The situation was much the same with the Bernstein trio, which he composed while an undergraduate at Harvard. The sparse beginning led to frantic string work over a steady piano. Here Aizawa’s playing stood out, her lines articulated with an assured attack. The piano is, after all, a percussion instrument, and she brought those qualities to the fore while acting as a foil to the fluid string work.

The Bernstein unfolded as one might expect for a work written in 1937, when the jazzy rhythms of New York City were still relatively new. There was lots of pizzicato, lots of starts and stops, lots of playfulness. Again, it wasn’t a masterpiece, but it contained many of the familiar styles that bloomed in West Side Story and On the Town.

As for Chopin, the rarity of the trio performance was made extra rare by Kreston’s decision to play the violin part on a viola. In a witty introduction, she explained how Chopin himself had expressed the view that he should have written the violin part for viola, given that it “would accord better with the cello.” Indeed, most of the action occurs on the D and A strings, a domain that the viola shares with the violin. Based on this evidence, Kreston transcribed the violin part to the viola, retaining almost all the original notes, with only occasional forays downward.

Whatever the historical authenticity, Kreston demonstrated that she is a consummate chin player, equally at home on the violin, viola, or any other instrument that might fit under her chin. Her viola did indeed accord beautifully with the cello, particularly in the second movement, which features an extended duet between the two instruments.

As is inevitable with Chopin, however, the piano eventually came to the fore. After three movements of relatively balanced music, the fourth opened with a big piano solo and went on from there.

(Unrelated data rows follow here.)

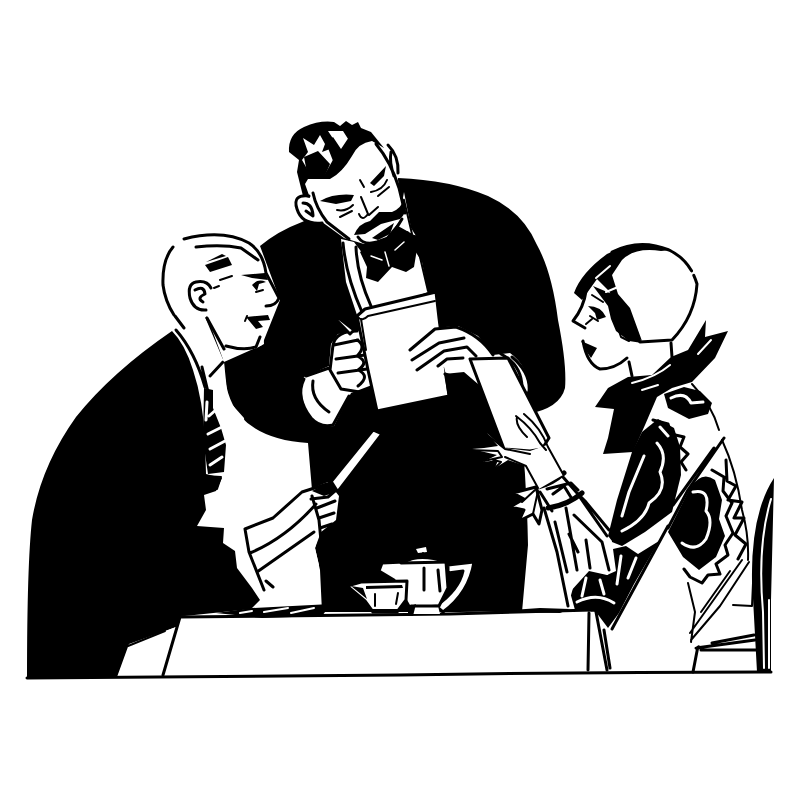
<!DOCTYPE html>
<html lang="en">
<head>
<meta charset="utf-8">
<title>Taking the order</title>
<style>
:root { --ink: #000; --paper: #fff; }
html, body { margin: 0; background: var(--paper); overflow: hidden; }
svg { display: block; width: 800px; height: 800px; }
.ink { fill: var(--ink); }
.paper { fill: var(--paper); }
.line { fill: none; stroke: var(--ink); stroke-width: 3; stroke-linecap: round; stroke-linejoin: round; }
.fine { stroke-width: 2; }
.bold { stroke-width: 5; }
.outlined { fill: var(--paper); stroke: var(--ink); stroke-width: 3; stroke-linejoin: round; stroke-linecap: round; }
.white-line { fill: none; stroke: var(--paper); stroke-width: 3; stroke-linecap: round; stroke-linejoin: round; }
</style>
</head>
<body>
<svg viewBox="0 0 800 800" role="img" aria-label="A waiter takes the order of a man and a woman seated at a table">
<rect class="paper" width="800" height="800"/>

<g id="waiter">
  <path class="ink" d="M398 178Q450 180 488 196Q523 212 537 245Q552 272 558 320Q567 365 565 388Q560 408 528 414L522 437Q527 490 528 545L522 612H322L320 570L315 548L320 530L312 490L308 443Q262 440 240 416Q224 396 224 362L262 345L280 300L260 246Q278 231 302 222Z"/>
  <g id="waiter-shirt">
    <path class="paper" d="M341 239L354 242L366 258L412 246L422 262L428 292L358 318L346 282Z"/>
    <path class="line" d="M343 243Q346 276 362 312M356 247Q357 275 371 306"/>
    <path class="paper" d="M404 192L411 228L416 236L398 226Z"/>
    <path class="line fine" d="M404 200L412 234M415 236L428 291"/>
  </g>
  <g id="waiter-head">
    <path class="paper" d="M300 160L306 192Q294 196 298 210Q304 226 322 222L344 238L364 244L384 240L404 216L398 180Q400 156 390 144L372 132L320 134Z"/>
    <path class="ink" d="M289 152Q288 134 304 127Q320 120 334 122L340 126L346 121L352 125L358 122L361 128L371 132L384 148L372 141Q358 143 352 156Q342 173 330 179L308 179L305 184L310 198L303 196L297 172L299 160Z"/>
    <path class="paper" d="M303 138L314 145L320 135L325 144L322 152L330 149L338 158L334 140L328 131L343 131L350 142L343 164L334 158L325 174L310 174L302 160L308 152Z"/>
    <path class="ink" d="M304 157L318 151L330 164L324 178L308 178ZM326 143L333 137L341 149L351 134L356 142L343 168L335 166Z"/>
    <path class="line" d="M309 196Q292 194 297 209Q302 225 322 223M303 203Q312 203 313 215M306 211L313 216M313 193Q316 208 327 222L349 239M388 145Q399 156 398 173M391 152Q389 162 394 176M376 144Q391 162 399 188L405 213"/>
    <path class="ink" d="M320 201Q334 193 354 195L351 201L336 204ZM370 183L386 166L384 176L374 186Z"/>
    <path class="line fine" d="M337 210Q346 212 353 205M340 217L352 211M371 192Q383 190 387 180M378 196L389 187M361 197L368 214Q362 222 359 214M369 215L378 207M364 187L360 180"/>
    <path class="ink" d="M354 235Q359 223 370 221L379 212L392 212Q402 208 404 198Q408 213 400 219L381 224L365 234ZM372 238Q382 231 394 223L390 234L378 240Z"/>
    <path class="line" d="M358 237Q364 246 377 242L391 237L402 219"/>
  </g>
  <path id="bow-tie" class="ink" d="M360 252L368 246L386 251L396 237L408 231L417 249L414 267L406 272L392 267L378 282L366 278L367 267Z"/>
  <path class="white-line" style="stroke-width:1.5" d="M385 252L389 266M395 250L404 242M371 256L382 260"/>

  <g id="waiter-left-hand">
    <path class="paper" d="M338 334L331 344L329 366L304 377Q298 394 308 414Q318 428 334 426L351 393L372 385L364 330Z"/>
    <path class="line" d="M357 331Q336 331 333 345L330 370L341 389L366 393M334 345L358 340M336 359L365 355M338 373L367 369M357 340Q367 346 357 356Q370 362 358 370Q371 376 358 386M329 368L306 376M313 381Q310 399 329 412M304 379Q295 397 311 418Q320 428 333 425L349 396"/>
    <path class="outlined" d="M322 305L354 330L350 334Z"/>
  </g>
  <g id="order-pad">
    <path class="outlined" d="M357 316L365 309L436 292L439 318L449 396L377 411L368 370Z"/>
    <path class="line fine" d="M358 317Q362 322 368 316L435 301M361 319L366 350"/>
  </g>
  <g id="waiter-right-hand">
    <path class="paper" d="M408 349L433 328L458 326L478 336L493 355L510 353Q528 366 529 389L519 405L470 380L446 375L444 367L410 361Z"/>
    <path class="line" d="M410 350L435 329L456 327Q480 335 493 355M412 360L439 343L464 338M417 370L444 351L467 347L476 356M438 366L447 359L463 358M445 374L470 382M501 354Q522 365 522 388M512 357Q531 373 529 392"/>
    <path class="ink" d="M438 323L449 319L447 325ZM444 374L464 372L478 384L475 404L448 397Z"/>
  </g>
</g>

<g id="gentleman">
  <g id="gentleman-shirt">
    <path class="paper" d="M172 332L207 316L224 362L228 400L244 418L252 500L266 605L232 575L198 525L206 430Z"/>
    <path class="line" d="M176 330Q195 352 205 387M207 318L224 358M223 362L210 376M202 367L208 392"/>
    <path class="ink" d="M204 388L213 390L213 408L221 428L226 445L224 472L208 474L203 440Z"/>
    <path class="white-line" d="M209 416L218 408M208 434L222 427M210 449L225 441M210 465L222 457M207 402L206 420"/>
    <path class="line fine" d="M204 476L221 477L217 489L203 488"/>
  </g>
  <path id="gentleman-suit" class="ink" d="M172 331Q185 344 193 370Q203 400 205 440L206 474L222 478L216 491L204 495L206 510L197 526L224 528L223 543L235 551L237 568L252 588L260 600L251 609L185 616L176 627L129 644L117 677H27Q27 565 32 520Q41 466 76 417Q112 372 172 331Z"/>
  <g id="gentleman-head">
    <path class="paper" d="M168 253Q187 236 213 235Q250 235 263 257L266 276L279 300L268 308L270 321L263 328L264 344L255 349L238 346L224 362L207 316L178 323Q163 304 161 281Z"/>
    <path class="line" d="M173 247Q162 260 163 285Q165 301 174 315M184 239Q223 229 249 243Q263 252 266 273L279 298Q276 306 266 306M196 247Q222 244 241 248L258 260M175 316L184 328M207 318L224 349M226 346Q244 351 256 347L260 337"/>
    <path class="line" d="M211 288Q207 280 196 282Q187 284 190 298Q194 311 206 310M195 290Q204 285 205 294Q196 298 203 302"/>
    <path class="ink" d="M205 265L228 257L232 265L210 272ZM206 262L222 254L226 256ZM241 275L265 273L268 280L252 278ZM252 285Q258 278 266 282L259 284L257 291ZM246 317L268 315L270 320L258 321L263 327L256 329Z"/>
    <path class="line fine" d="M220 280L232 276M214 288L219 286M256 292L263 290M247 316L245 321"/>
  </g>
  <g id="gentleman-hand">
    <path class="outlined" d="M330 483L373 430L382 434L336 494Z"/>
    <path class="paper" d="M246 528L268 520L300 493L328 482L339 496L336 520L321 532L315 548L319 565L274 600L252 560Z"/>
    <path class="line" d="M245 529L273 518L302 492L327 484M245 529L249 552L264 590M250 553Q286 538 316 504M257 572L314 532M311 499L328 497L336 490M317 508L335 501M319 518L334 513M320 528L332 524M312 496L319 520L321 541M266 581L273 587"/>
    <path class="ink" d="M312 491L332 480L339 491L324 496Z"/>
  </g>
</g>

<g id="lady">
  <g id="chair">
    <path class="ink" d="M774 478Q751 513 752 580L757 672H771V600Z"/>
    <path class="white-line" style="stroke-width:2" d="M771 499Q757 545 763 612L764 668M769 600V668"/>
    <path class="line" d="M696 648L755 640M698 646L693 672M701 650H756M712 643L754 635"/>
  </g>
  <g id="lady-dress">
    <path class="paper" d="M640 400L690 384Q712 402 730 456Q750 505 750 575L740 625L693 648L690 600L668 528L612 630L580 600L606 540Z"/>
    <path class="line fine" d="M692 384Q712 405 719 430M722 440Q736 470 742 510Q749 535 748 560M688 583L695 612L691 642M749 562L720 606L691 640M742 560L690 633M754 560L752 606L733 605M730 571L701 612"/>
    <path class="ink" d="M632 452L642 432L658 419L674 428L680 447L681 475L672 512L645 532L622 546L607 540L617 500Z"/>
    <path class="white-line" d="M657 443Q668 455 660 472Q668 490 649 503Q645 520 622 531M644 456L629 492L622 516M668 436L660 427"/>
    <path class="line" d="M653 420L668 424L671 434L684 437L680 447L688 454L681 462L686 470M668 528L688 490L724 438M673 505L714 448"/>
    <path class="ink" d="M664 394L684 387L700 391L712 403L708 414L689 419L668 408Z"/>
    <path class="white-line" d="M671 398Q685 391 691 403L703 402"/>
    <path class="ink" d="M690 488Q702 470 715 480L722 500L719 519L725 536L716 557L699 570L683 557L668 532Z"/>
    <path class="white-line" d="M693 492Q711 488 706 511Q714 520 706 539Q696 553 682 543"/>
    <path class="line" d="M712 470L724 477L723 491L732 503L726 516L733 533L725 545L728 555L716 564L720 574L708 575L702 583L690 577L684 569M726 460L727 481L736 486L728 500L742 502L734 518L744 518L735 535L746 544L738 559"/>
    <path class="line" d="M668 526L612 629"/>
    <path class="ink" d="M613 549L626 546L638 554L659 541L634 584L619 613L608 628L596 612L575 610L570 592L589 571L607 575L616 571Z"/>
    <path class="white-line" d="M621 556L617 584M636 558L628 578M577 602Q597 592 614 603M586 578L582 596M600 580L604 594"/>
  </g>
  <g id="lady-arm">
    <path class="paper" d="M530 478L552 464L576 494L612 541L608 575L594 570L578 570L568 606L549 515L537 490Z"/>
    <path class="line" d="M549 461L577 493L607 536M544 508L557 552L568 606M566 508L577 570M555 522L567 572M574 515L602 542L609 570M586 540L590 568M569 534L578 552M577 493L585 501L609 530"/>
    <path class="line bold" d="M538 487Q552 484 564 473M548 508Q568 505 582 493"/>
    <path class="line" d="M540 492L552 511M547 489L571 483L578 490M553 494L564 486L572 499"/>
    <path class="outlined" d="M470 359L508 358L549 438L542 449L530 451L504 449Z"/>
    <path class="paper" d="M484 448L472 449L497 455L483 462L498 460L495 468L508 460L526 466L537 490L563 475L547 445L530 451L503 448L487 433L498 446Z"/>
    <path class="line fine" d="M486 434L505 449L530 454M469 450L498 451L502 457L484 461M487 470L494 460L501 462L495 468M505 457L526 466L538 488M516 416Q532 428 540 443L546 450M524 414Q541 428 548 447L563 474M517 417Q515 426 527 437"/>
    <path class="outlined" d="M536 487L513 493L524 499L510 507L524 510L519 521L533 514L539 524L542 510Z"/>
    <path class="line fine" d="M535 490L522 502M538 491L533 514"/>
  </g>
  <g id="lady-head">
    <path class="paper" d="M584 286L574 318L584 328L583 342L590 363L602 370L628 361L634 379L672 362L672 342L640 338L610 282Z"/>
    <path class="line" d="M586 291Q584 307 573 321L585 328M583 341Q587 364 600 369Q615 369 627 358M629 362L632 376M671 343L672 357"/>
    <path class="ink" d="M581 341L588 344L597 348L591 358L586 351ZM588 306Q601 306 606 317L597 320L595 313Z"/>
    <path class="line fine" d="M592 295L603 302M586 324L592 319M590 316L598 321"/>
    <path class="ink" d="M593 286L612 294L624 320L642 343L629 341L616 331L611 319L608 306Z"/>
    <path class="line fine" d="M616 322L621 337L629 341"/>
    <path class="outlined" d="M612 252Q640 238 669 250Q690 260 697 284Q695 316 672 340L640 342L610 284Z" stroke-dasharray="90 5 130 6"/>
    <path class="ink" d="M574 293Q581 273 607 254Q636 239 672 250L661 251Q635 247 622 260L612 275L618 294L630 308L642 341L626 329L609 291L597 279L582 300Z"/>
    <path class="white-line" style="stroke-width:2" d="M596 278L610 266M606 292L618 287"/>
  </g>
  <path id="lady-collar" class="ink" d="M595 407L608 388L628 377L652 375L671 357L688 350L706 320L705 337L728 331L715 358L692 382L672 388L657 397L645 425L633 452L603 454L608 438L614 409Z"/>
  <path class="white-line" style="stroke-width:2" d="M632 383Q656 377 670 365M698 354L711 340M642 390L658 385"/>
</g>

<g id="table">
  <path class="paper" d="M180 616L590 610L607 672L163 676Z"/>
  <path class="paper" d="M130 645L176 627L164 676H118Z"/>
  <path class="line" d="M180 617L163 675M180 617L450 614L592 610M589 613L588 670M596 612L607 670M604 630L610 668"/>
  <path class="line fine" d="M128 646L165 631"/>
  <path class="ink" d="M216 613L252 608L331 604L322 616L262 618ZM481 612L540 608L570 609L560 613Z"/>
  <path class="white-line" style="stroke-width:2" d="M264 612L288 608M291 613L314 608M240 613L252 611"/>
  <path class="line" d="M27 678Q200 676 400 675Q600 672 771 672"/>
</g>

<g id="tea-set">
  <g id="teapot">
    <path class="outlined" d="M448 565L474 562Q469 593 443 612L436 606Q459 590 463 571L448 573Z"/>
    <path class="outlined" d="M404 562Q420 553 446 562L448 588L439 606L410 608L394 580L379 571L382 563Z"/>
    <path class="paper" d="M415 606H438L440 614H411Z"/>
    <path class="line" d="M401 563L449 562M410 559Q422 553 441 559M424 568V590M438 570L440 591M411 606H438"/>
    <path class="paper" d="M416 549L426 547L427 552L418 553Z"/>
    <path class="line fine" d="M423 553V558"/>
  </g>
  <g id="cup">
    <path class="outlined" d="M361 582L407 581L406 600L397 612H373L365 601L347 586Z"/>
    <path class="ink" d="M351 586L363 588L367 599ZM366 586L402 585L403 588L366 589Z"/>
    <path class="line fine" d="M367 610H408M375 594V606M398 593L396 604"/>
    <path class="ink" d="M408 607L416 604L413 616L408 616Z"/>
  </g>
</g>
</svg>
</body>
</html>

It’s the only movement that really sounds like Chopin, with evocative Polish dance themes emerging from a filigree of notes. Both Kreston and Duckles stood aside as Aizawa played Chopin to the max. Like everything else on the program, it was a great performance, offering a lucid view of the composer’s early strivings toward a mature style.

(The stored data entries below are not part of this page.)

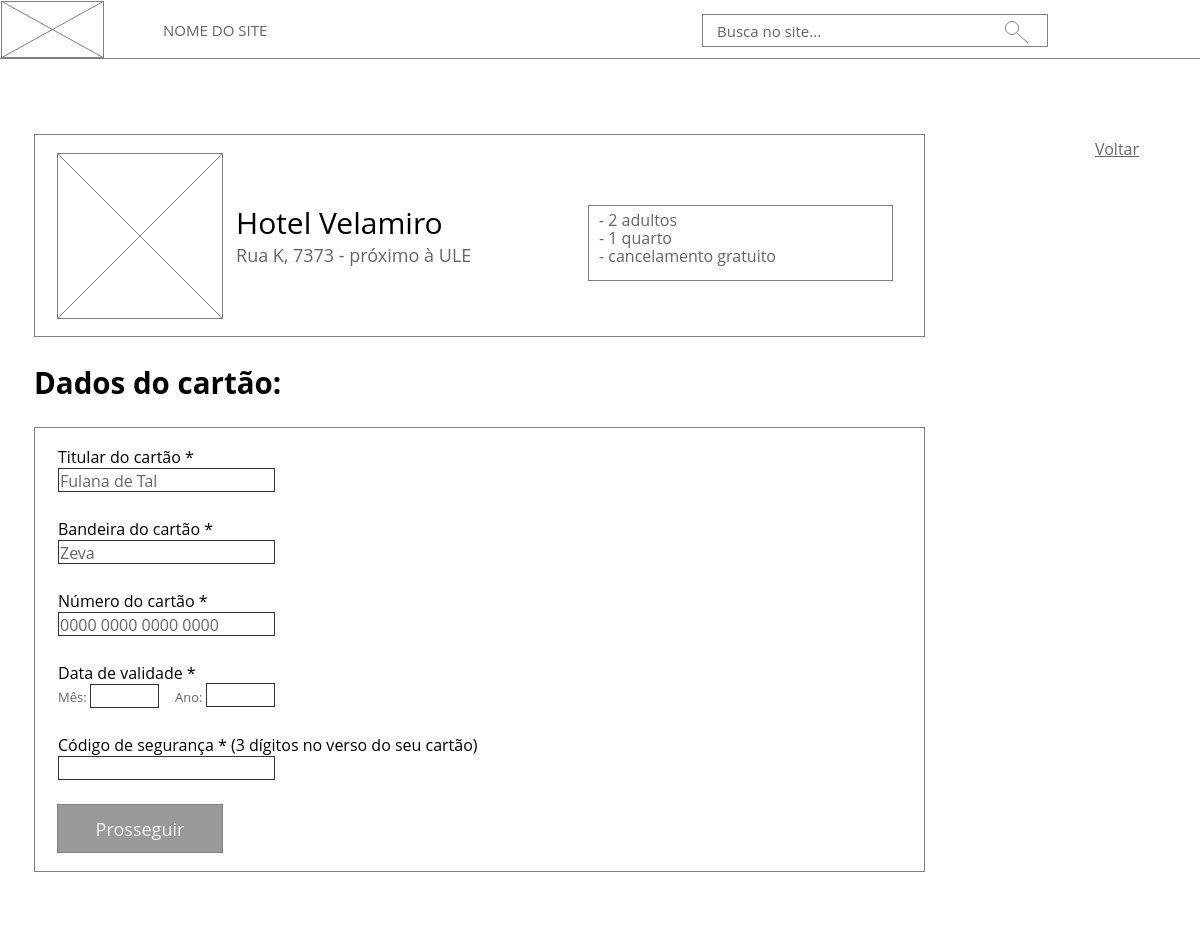
<!DOCTYPE html>
<html lang="pt-BR">
<head>
<meta charset="utf-8">
<title>Dados do cartão</title>
<style>
:root {
  --ink: #000;
  --muted: #666;
  --line: #808080;
  --field-line: #333;
  --button: #999;
  --button-text: #f2f2f2;
  --paper: #fff;
}
* { box-sizing: border-box; margin: 0; padding: 0; }
body {
  width: 1200px;
  height: 941px;
  overflow: hidden;
  background: var(--paper);
  color: var(--ink);
  font: 16px/22px "Open Sans", "Noto Sans", sans-serif;
  white-space: nowrap;
}
a { color: inherit; }
svg { display: block; fill: none; stroke: var(--line); stroke-width: 1; }

.site-header {
  display: flex;
  align-items: flex-start;
  height: 59px;
  padding-left: 1px;
  border-bottom: 1px solid var(--line);
  color: var(--muted);
  font-size: 15px;
}
.site-logo { margin-top: 1px; }
.site-name { width: 539px; margin: 19px 0 0 59px; }
.search {
  display: flex;
  align-items: center;
  justify-content: space-between;
  width: 346px;
  height: 33px;
  margin-top: 14px;
  padding: 0 19px 0 14px;
  border: 1px solid var(--line);
}
.search svg { margin-top: 3px; }

.checkout {
  display: grid;
  grid-template-columns: 891px auto;
  justify-content: space-between;
  align-items: start;
  padding: 75px 61px 0 34px;
}
.panel { border: 1px solid var(--line); }
.back { margin-top: 4px; color: var(--muted); }

.hotel {
  display: flex;
  height: 203px;
  padding: 18px 19px 0 22px;
}
.hotel-info { width: 365px; padding: 50px 0 0 13px; }
.hotel-info h1 { font-size: 30px; font-weight: 400; line-height: 40px; }
.hotel-info p { color: var(--muted); font-size: 18px; line-height: 25px; }
.booking {
  width: 305px;
  height: 76px;
  margin-top: 52px;
  padding: 5px 10px;
  border: 1px solid var(--line);
  color: var(--muted);
  line-height: 18px;
  list-style: none;
}

.section-title { margin: 26px 0 24px; font-size: 29.5px; line-height: 40px; }

.card-data {
  display: flex;
  flex-direction: column;
  align-items: flex-start;
  gap: 26px;
  height: 445px;
  padding: 18px 23px;
}
.field { height: 46px; }
.entry {
  width: 217px;
  height: 24px;
  padding: 1px 1px 0;
  border: 1px solid var(--field-line);
  color: var(--muted);
}
.expiry { display: flex; width: 217px; color: var(--muted); font-size: 13px; line-height: 27px; }
.expiry .entry { width: 69px; margin-left: auto; }
.expiry .month { display: flex; width: 101px; }
.expiry .year { display: flex; width: 100px; margin: -1px 0 0 auto; line-height: 29px; }
.proceed {
  width: 166px;
  height: 49px;
  margin: -2px 0 0 -1px;
  background: var(--button);
  border: 1px solid var(--line);
  color: var(--button-text);
  font-size: 18px;
  line-height: 48px;
  text-align: center;
  text-decoration: none;
}
</style>
</head>
<body>
<header class="site-header">
  <svg class="site-logo" width="103" height="57" viewBox="0 0 103 57" role="img" aria-label="Espaço para o logotipo">
    <rect x=".5" y=".5" width="102" height="56"/>
    <path d="M0 0L103 57M103 0L0 57"/>
  </svg>
  <p class="site-name">NOME DO SITE</p>
  <div class="search">
    <span>Busca no site...</span>
    <svg width="24" height="24" viewBox="0 0 24 24" aria-hidden="true">
      <circle cx="8" cy="8" r="6.5"/>
      <path d="M13 13L24 23"/>
    </svg>
  </div>
</header>

<main class="checkout">
  <div class="steps">
    <section class="panel hotel">
      <svg class="hotel-image" width="166" height="166" viewBox="0 0 166 166" role="img" aria-label="Espaço para a foto do hotel">
        <rect x=".5" y=".5" width="165" height="165"/>
        <path d="M0 0L166 166M166 0L0 166"/>
      </svg>
      <div class="hotel-info">
        <h1>Hotel Velamiro</h1>
        <p>Rua K, 7373 - próximo à ULE</p>
      </div>
      <ul class="booking">
        <li>- 2 adultos</li>
        <li>- 1 quarto</li>
        <li>- cancelamento gratuito</li>
      </ul>
    </section>

    <h2 class="section-title">Dados do cartão:</h2>

    <section class="panel card-data">
      <div class="field">
        <p>Titular do cartão *</p>
        <div class="entry">Fulana de Tal</div>
      </div>
      <div class="field">
        <p>Bandeira do cartão *</p>
        <div class="entry">Zeva</div>
      </div>
      <div class="field">
        <p>Número do cartão *</p>
        <div class="entry">0000 0000 0000 0000</div>
      </div>
      <div class="field">
        <p>Data de validade *</p>
        <div class="expiry">
          <div class="month">Mês: <div class="entry"></div></div>
          <div class="year">Ano: <div class="entry"></div></div>
        </div>
      </div>
      <div class="field">
        <p>Código de segurança * (3 dígitos no verso do seu cartão)</p>
        <div class="entry"></div>
      </div>
      <a class="proceed" href="#">Prosseguir</a>
    </section>
  </div>
  <a class="back" href="#">Voltar</a>
</main>
</body>
</html>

That view summed up the entire performance. Three composers poised on the edge of greatness, played by a trio that is just beginning to hit its prime.